Tight Buffered Cable
Tight buffered cables, in contrast, are optimized for indoor applications. In the tight buffer construction, instead of using the gel layer loose tube cable has, it uses a two-layer coating. One is plastic and the other is waterproof acrylate. So tight buffered cables may be easier to install, because there is no gel to clean up and it does not require a fan out kit for splicing or termination. Because the fiber is not free to “float” however, tensile strength is not as great. Tight buffer cable is normally lighter in weight and more flexible than loose-tube cable and is usually employed for less severe applications. Such applications include moderate distance transmission for telco local loop, LAN, SAN, and point-to-point links in cities, buildings, factories, office parks and on campuses. Tight-buffered cables offer the flexibility, direct connectability and design versatility necessary to satisfy the diverse requirements existing in high performance fiber optic applications.

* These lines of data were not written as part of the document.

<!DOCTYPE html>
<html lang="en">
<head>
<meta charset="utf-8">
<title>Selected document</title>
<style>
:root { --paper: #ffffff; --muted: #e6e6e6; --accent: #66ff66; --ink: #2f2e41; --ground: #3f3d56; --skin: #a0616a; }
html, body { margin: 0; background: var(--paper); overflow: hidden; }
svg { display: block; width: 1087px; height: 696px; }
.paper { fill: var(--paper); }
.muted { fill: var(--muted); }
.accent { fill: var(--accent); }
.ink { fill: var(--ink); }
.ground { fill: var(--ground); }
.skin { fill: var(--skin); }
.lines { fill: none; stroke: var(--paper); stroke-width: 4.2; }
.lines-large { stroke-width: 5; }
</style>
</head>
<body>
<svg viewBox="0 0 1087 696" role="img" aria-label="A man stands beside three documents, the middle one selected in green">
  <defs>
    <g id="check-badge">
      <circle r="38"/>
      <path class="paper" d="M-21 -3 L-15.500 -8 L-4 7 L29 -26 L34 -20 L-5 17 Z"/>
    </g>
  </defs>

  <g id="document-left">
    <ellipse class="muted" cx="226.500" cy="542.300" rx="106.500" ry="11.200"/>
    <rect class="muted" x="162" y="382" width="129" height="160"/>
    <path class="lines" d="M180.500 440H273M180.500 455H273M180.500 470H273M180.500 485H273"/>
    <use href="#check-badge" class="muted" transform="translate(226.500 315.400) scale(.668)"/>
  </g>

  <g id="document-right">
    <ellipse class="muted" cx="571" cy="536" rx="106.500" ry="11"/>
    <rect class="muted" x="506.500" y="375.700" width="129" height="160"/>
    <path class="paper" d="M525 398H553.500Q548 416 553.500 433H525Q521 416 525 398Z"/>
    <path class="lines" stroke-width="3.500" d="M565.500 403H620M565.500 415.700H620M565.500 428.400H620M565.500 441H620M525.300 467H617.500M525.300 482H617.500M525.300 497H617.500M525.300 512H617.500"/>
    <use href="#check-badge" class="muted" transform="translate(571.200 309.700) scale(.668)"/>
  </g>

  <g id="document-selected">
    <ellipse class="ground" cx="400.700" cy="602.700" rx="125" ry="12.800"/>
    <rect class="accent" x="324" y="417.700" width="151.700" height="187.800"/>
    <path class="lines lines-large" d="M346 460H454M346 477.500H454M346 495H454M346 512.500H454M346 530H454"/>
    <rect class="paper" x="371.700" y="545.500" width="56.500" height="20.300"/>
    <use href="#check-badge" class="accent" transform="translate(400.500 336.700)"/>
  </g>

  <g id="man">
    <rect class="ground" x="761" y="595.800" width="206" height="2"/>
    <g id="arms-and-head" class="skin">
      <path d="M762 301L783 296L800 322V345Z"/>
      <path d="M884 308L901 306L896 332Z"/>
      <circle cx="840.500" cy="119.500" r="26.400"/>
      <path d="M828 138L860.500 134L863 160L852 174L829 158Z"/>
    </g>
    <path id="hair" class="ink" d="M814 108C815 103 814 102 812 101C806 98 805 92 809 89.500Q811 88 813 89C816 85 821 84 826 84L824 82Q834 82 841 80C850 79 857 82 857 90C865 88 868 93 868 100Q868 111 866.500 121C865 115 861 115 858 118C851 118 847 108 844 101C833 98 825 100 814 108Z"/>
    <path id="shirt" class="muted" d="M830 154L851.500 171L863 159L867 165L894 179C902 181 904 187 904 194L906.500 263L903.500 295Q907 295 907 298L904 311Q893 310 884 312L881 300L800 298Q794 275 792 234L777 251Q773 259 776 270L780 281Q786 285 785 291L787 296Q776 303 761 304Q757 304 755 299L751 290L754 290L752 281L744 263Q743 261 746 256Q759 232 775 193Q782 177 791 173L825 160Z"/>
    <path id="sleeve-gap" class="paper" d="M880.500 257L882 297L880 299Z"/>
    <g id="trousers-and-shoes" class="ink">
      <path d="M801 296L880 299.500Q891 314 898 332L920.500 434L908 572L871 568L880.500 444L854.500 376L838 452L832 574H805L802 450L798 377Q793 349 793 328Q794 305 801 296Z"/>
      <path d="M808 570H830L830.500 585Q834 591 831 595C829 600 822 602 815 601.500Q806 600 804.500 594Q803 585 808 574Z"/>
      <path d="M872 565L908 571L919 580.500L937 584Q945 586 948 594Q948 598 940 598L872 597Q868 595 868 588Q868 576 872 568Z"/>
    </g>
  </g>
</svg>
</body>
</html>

Each construction has inherent advantages. The loose buffer tube offers lower cable attenuation from microbending in any given fiber, plus a high level of isolation from external forces. Under continuous mechanical stress, the loose tube permits more stable transmission characteristics. The tight buffer construction permits smaller, lighter weight designs for similar fiber configuration, and generally yields a more flexible, crush resistant cable. So, you should choose the appropriate cable for your applications. Fiberstore offers both loose tube and tight buffer cables with high quality and low price. It may be your optimal choice to buy optic products.
Tight-Buffered Distribution Cable Basis